_WHAT YOU SHOULD DO:_ Return a copy of each line in the listing that includes the word "below".

_MATERIAL TO PROCESS:_
----------------
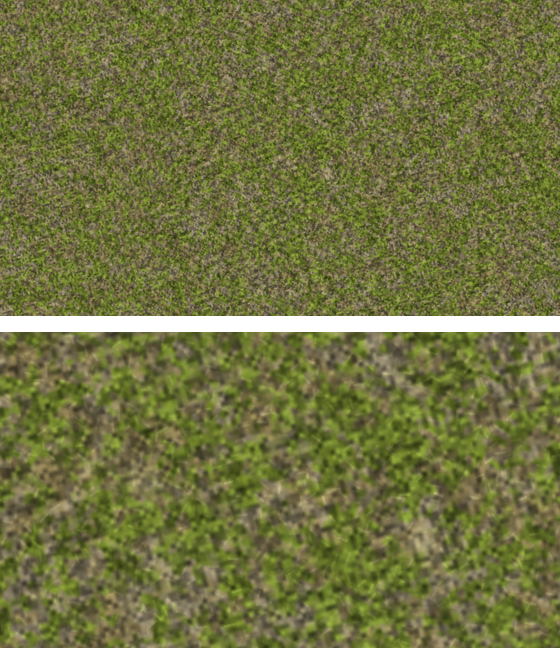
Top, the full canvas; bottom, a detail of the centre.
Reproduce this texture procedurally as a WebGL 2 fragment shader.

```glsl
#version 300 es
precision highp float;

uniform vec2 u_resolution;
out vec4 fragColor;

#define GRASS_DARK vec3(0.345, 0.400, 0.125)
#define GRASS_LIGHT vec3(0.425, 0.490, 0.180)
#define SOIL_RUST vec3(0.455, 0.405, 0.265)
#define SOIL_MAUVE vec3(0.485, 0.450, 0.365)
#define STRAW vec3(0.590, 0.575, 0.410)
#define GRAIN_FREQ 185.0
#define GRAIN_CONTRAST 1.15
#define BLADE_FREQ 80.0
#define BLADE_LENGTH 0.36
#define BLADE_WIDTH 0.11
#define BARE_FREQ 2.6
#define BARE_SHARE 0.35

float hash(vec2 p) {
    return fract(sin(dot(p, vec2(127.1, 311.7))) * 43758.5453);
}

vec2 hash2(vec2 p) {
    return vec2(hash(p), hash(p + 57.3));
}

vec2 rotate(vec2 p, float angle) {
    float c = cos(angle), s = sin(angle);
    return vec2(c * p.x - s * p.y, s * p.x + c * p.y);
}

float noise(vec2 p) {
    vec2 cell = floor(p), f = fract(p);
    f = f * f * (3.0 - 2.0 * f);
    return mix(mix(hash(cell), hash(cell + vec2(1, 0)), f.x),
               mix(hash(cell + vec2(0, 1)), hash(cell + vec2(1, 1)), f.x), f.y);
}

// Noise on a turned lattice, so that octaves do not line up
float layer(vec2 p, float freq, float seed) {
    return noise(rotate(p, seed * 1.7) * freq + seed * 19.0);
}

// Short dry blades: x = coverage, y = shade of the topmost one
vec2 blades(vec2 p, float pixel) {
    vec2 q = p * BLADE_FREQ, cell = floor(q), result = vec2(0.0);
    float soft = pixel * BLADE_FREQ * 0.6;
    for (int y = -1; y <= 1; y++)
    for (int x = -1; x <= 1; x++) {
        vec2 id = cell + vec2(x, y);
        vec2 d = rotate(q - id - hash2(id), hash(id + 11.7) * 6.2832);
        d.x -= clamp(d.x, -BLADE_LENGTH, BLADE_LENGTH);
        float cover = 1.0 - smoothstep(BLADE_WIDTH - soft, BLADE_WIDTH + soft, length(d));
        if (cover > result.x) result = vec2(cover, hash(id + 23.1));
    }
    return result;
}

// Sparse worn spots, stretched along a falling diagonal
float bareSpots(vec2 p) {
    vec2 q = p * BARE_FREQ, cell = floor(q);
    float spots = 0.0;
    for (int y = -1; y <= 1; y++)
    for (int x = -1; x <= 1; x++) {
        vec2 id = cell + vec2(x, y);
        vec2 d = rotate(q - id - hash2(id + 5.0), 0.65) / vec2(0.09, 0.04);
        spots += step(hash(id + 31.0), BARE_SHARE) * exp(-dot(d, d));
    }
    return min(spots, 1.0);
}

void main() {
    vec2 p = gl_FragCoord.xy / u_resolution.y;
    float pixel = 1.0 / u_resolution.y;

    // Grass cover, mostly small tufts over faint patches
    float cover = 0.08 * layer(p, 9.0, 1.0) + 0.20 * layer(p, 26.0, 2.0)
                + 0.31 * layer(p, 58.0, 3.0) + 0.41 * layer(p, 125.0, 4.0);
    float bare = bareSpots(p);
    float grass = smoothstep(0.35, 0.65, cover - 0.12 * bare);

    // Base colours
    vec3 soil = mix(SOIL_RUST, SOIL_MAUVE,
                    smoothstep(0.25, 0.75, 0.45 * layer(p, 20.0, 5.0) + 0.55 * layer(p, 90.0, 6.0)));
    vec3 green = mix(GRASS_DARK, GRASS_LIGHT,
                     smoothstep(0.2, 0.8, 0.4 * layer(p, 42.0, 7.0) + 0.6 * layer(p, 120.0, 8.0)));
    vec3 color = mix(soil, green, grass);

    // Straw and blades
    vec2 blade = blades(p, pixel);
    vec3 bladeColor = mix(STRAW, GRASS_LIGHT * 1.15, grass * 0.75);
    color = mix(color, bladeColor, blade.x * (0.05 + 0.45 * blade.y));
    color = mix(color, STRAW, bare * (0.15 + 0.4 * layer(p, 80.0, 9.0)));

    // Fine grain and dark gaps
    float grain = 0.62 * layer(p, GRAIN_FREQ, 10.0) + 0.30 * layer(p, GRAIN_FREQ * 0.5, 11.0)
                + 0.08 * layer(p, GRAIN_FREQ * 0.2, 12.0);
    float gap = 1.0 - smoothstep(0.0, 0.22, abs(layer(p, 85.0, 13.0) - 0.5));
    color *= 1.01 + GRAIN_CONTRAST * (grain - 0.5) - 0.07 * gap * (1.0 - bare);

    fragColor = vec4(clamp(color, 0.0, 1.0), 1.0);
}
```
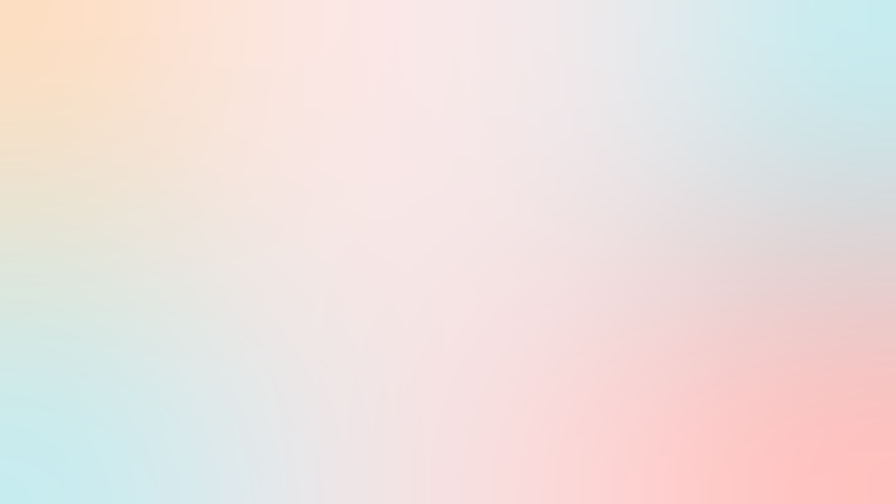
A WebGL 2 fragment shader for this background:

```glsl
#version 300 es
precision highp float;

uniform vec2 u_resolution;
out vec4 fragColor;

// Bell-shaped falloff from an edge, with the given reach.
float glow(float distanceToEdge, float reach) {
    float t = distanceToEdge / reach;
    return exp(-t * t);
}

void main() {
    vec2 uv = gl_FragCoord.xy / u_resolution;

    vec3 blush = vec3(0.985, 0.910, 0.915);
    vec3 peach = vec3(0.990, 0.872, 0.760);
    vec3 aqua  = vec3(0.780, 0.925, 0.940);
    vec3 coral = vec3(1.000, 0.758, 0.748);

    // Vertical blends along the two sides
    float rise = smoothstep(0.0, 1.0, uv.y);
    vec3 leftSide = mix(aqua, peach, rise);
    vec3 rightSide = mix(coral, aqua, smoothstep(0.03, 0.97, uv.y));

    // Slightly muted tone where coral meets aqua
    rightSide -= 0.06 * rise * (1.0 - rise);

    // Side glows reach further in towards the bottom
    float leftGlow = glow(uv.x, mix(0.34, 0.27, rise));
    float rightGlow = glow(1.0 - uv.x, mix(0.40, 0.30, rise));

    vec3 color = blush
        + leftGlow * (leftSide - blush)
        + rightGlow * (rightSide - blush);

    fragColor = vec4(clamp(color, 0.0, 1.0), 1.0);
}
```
----------------
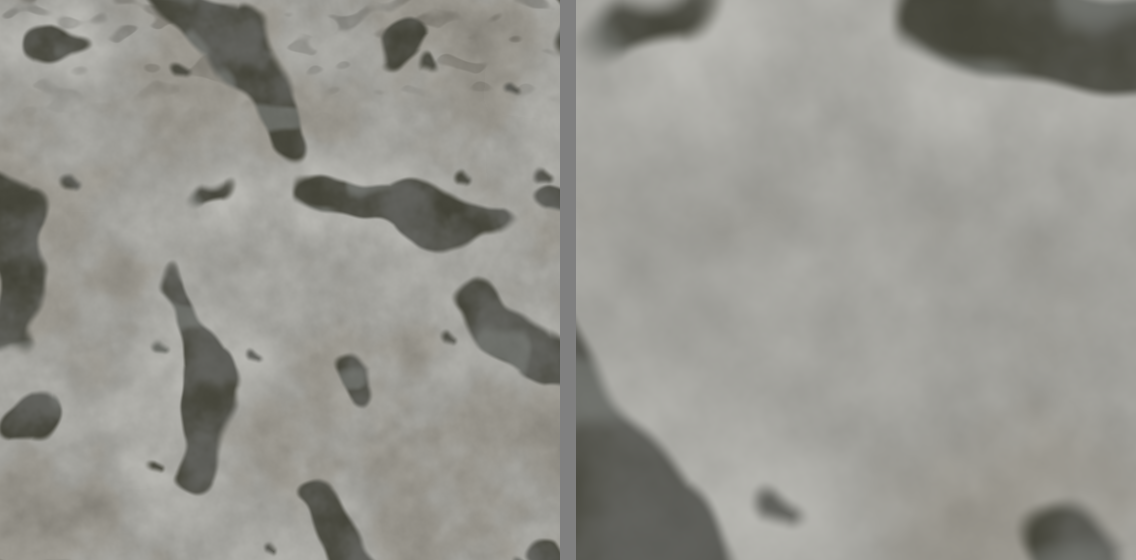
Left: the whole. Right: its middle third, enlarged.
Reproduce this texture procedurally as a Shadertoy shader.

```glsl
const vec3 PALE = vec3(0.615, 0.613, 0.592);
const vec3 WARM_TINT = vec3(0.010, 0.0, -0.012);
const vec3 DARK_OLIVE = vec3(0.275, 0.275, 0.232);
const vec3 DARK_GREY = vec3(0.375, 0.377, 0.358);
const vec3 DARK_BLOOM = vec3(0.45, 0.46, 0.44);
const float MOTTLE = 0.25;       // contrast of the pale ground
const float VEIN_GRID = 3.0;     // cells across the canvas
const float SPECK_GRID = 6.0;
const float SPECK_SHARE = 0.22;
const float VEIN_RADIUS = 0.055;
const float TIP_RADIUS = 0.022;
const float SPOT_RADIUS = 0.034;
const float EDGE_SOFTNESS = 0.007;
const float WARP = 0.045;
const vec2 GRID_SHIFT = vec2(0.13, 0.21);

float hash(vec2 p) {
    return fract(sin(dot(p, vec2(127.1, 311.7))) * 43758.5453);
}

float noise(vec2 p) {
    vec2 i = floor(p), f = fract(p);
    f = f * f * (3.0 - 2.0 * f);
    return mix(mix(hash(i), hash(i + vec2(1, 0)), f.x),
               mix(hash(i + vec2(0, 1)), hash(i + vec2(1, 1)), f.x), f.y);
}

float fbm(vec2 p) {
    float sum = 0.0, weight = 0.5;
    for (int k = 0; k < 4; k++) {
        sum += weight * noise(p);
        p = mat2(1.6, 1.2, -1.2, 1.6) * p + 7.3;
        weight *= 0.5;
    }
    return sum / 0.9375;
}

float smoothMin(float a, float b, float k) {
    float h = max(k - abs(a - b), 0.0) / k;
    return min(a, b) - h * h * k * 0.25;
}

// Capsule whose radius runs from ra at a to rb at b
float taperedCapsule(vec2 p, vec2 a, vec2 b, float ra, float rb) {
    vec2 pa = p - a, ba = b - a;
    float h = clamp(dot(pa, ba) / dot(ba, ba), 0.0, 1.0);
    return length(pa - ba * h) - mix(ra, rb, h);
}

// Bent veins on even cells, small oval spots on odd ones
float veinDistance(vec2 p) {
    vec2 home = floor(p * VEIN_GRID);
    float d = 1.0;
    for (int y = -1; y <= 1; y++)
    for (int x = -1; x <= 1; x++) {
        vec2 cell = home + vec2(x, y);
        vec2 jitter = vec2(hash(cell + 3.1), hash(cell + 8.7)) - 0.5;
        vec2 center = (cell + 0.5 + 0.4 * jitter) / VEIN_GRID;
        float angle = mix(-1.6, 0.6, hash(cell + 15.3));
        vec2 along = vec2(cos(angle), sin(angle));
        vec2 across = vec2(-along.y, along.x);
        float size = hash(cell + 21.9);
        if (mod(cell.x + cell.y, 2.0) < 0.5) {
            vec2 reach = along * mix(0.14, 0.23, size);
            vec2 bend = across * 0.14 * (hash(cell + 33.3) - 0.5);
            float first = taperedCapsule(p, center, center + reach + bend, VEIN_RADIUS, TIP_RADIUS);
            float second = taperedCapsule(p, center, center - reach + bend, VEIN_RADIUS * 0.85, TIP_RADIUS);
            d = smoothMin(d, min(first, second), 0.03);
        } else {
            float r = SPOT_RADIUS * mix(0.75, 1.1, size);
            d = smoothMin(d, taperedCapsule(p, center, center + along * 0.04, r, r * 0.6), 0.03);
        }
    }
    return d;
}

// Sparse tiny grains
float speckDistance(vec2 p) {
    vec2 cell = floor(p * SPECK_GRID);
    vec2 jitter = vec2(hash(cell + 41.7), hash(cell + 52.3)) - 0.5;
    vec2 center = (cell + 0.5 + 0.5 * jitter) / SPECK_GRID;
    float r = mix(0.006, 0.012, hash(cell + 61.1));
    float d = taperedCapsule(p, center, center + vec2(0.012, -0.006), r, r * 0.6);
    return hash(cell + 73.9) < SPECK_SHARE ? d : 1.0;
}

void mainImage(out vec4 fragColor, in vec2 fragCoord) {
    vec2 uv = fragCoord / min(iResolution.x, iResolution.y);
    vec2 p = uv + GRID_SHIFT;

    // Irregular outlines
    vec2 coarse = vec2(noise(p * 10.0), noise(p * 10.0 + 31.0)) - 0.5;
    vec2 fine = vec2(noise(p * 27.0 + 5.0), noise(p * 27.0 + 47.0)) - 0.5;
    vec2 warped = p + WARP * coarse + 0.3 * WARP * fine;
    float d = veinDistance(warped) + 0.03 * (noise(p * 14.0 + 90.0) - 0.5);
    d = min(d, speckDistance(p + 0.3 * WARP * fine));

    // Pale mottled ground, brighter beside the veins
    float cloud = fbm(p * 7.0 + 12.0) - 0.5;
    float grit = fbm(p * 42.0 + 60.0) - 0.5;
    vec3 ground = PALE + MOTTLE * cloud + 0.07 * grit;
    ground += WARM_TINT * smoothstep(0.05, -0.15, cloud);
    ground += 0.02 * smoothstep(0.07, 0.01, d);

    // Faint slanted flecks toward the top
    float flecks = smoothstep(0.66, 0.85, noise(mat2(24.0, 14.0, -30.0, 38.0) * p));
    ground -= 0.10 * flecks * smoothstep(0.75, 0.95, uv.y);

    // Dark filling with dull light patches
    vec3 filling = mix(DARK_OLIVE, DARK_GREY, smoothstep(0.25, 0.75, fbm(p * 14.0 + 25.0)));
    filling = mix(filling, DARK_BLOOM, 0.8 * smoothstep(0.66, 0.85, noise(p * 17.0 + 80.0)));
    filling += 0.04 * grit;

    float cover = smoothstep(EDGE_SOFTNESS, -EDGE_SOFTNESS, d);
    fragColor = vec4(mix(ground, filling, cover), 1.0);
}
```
----------------
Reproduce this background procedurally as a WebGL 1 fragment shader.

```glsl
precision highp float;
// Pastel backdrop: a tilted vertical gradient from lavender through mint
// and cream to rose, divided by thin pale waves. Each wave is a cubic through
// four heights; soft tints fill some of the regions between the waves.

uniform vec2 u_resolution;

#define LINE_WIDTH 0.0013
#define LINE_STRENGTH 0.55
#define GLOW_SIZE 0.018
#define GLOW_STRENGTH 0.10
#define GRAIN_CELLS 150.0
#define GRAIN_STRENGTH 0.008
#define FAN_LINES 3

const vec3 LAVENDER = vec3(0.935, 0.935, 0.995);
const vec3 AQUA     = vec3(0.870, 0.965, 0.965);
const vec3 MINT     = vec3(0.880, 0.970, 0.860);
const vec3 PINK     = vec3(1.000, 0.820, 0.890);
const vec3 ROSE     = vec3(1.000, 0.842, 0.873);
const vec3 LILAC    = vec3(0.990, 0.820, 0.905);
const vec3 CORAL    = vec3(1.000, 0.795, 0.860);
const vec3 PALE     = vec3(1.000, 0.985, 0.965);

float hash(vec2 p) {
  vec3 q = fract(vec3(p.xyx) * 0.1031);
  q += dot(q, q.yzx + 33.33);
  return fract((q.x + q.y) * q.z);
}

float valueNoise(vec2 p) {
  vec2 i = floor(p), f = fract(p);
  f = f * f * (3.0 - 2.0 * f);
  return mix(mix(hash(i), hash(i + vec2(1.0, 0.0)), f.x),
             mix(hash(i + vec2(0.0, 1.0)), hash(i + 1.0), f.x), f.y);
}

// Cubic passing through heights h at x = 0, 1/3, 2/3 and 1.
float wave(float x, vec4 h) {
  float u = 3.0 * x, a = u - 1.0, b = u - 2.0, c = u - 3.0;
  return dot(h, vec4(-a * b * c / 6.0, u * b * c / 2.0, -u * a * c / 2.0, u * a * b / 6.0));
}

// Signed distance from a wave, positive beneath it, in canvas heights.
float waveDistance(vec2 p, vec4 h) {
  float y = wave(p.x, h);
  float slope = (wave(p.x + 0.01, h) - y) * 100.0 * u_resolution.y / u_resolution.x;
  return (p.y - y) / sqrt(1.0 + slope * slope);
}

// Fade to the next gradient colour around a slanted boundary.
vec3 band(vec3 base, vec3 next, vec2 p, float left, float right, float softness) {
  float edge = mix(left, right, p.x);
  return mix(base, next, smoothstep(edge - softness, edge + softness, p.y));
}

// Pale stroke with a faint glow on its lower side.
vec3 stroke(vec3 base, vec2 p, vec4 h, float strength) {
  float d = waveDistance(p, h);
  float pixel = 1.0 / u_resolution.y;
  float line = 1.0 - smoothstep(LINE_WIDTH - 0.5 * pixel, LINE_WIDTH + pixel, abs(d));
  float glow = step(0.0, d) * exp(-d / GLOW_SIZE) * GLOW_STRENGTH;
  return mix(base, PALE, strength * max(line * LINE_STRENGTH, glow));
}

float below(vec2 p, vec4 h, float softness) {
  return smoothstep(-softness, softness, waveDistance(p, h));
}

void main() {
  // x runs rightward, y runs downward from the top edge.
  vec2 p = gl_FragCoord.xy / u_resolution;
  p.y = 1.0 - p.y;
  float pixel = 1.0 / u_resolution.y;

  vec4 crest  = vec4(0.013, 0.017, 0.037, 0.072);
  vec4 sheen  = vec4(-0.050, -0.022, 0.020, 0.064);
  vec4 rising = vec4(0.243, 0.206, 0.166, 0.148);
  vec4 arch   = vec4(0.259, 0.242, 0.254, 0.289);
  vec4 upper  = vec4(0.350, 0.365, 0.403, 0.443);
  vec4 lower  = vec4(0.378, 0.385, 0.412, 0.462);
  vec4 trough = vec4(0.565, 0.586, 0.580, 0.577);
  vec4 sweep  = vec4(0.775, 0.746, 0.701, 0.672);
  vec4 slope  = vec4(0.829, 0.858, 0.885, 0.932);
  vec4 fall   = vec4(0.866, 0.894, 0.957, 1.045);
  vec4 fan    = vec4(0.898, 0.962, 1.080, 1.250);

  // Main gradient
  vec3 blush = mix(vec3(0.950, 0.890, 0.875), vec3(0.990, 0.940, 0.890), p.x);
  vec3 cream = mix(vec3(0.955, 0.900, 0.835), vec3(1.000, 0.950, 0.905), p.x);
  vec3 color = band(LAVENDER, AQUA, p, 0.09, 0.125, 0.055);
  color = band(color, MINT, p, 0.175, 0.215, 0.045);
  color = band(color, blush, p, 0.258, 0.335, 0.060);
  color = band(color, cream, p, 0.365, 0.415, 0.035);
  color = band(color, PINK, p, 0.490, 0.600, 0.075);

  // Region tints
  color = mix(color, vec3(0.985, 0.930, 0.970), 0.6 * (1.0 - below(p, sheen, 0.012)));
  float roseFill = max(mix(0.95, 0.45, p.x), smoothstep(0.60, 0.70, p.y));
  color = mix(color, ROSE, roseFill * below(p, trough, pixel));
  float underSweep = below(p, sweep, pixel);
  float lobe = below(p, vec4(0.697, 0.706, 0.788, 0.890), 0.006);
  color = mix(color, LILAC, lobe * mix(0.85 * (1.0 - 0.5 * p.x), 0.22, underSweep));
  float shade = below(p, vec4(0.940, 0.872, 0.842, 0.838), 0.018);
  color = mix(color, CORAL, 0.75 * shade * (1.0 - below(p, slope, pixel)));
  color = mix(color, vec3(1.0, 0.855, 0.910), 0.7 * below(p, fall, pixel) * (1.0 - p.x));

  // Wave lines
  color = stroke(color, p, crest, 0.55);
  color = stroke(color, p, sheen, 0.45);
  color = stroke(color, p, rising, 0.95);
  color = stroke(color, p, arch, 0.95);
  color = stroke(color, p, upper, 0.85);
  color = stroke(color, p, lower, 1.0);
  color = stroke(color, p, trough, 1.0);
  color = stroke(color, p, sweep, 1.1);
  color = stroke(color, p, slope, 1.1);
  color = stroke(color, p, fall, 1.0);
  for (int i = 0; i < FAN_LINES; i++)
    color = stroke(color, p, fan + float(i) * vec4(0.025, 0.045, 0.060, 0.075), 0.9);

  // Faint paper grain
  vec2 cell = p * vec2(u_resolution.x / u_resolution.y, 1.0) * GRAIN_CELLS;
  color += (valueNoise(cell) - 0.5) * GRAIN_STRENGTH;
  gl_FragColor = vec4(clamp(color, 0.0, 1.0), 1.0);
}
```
----------------
_RESULT FOR THIS EXERCISE:_
float below(vec2 p, vec4 h, float softness) {
  color = mix(color, vec3(0.985, 0.930, 0.970), 0.6 * (1.0 - below(p, sheen, 0.012)));
  color = mix(color, ROSE, roseFill * below(p, trough, pixel));
  float underSweep = below(p, sweep, pixel);
  float lobe = below(p, vec4(0.697, 0.706, 0.788, 0.890), 0.006);
  float shade = below(p, vec4(0.940, 0.872, 0.842, 0.838), 0.018);
  color = mix(color, CORAL, 0.75 * shade * (1.0 - below(p, slope, pixel)));
  color = mix(color, vec3(1.0, 0.855, 0.910), 0.7 * below(p, fall, pixel) * (1.0 - p.x));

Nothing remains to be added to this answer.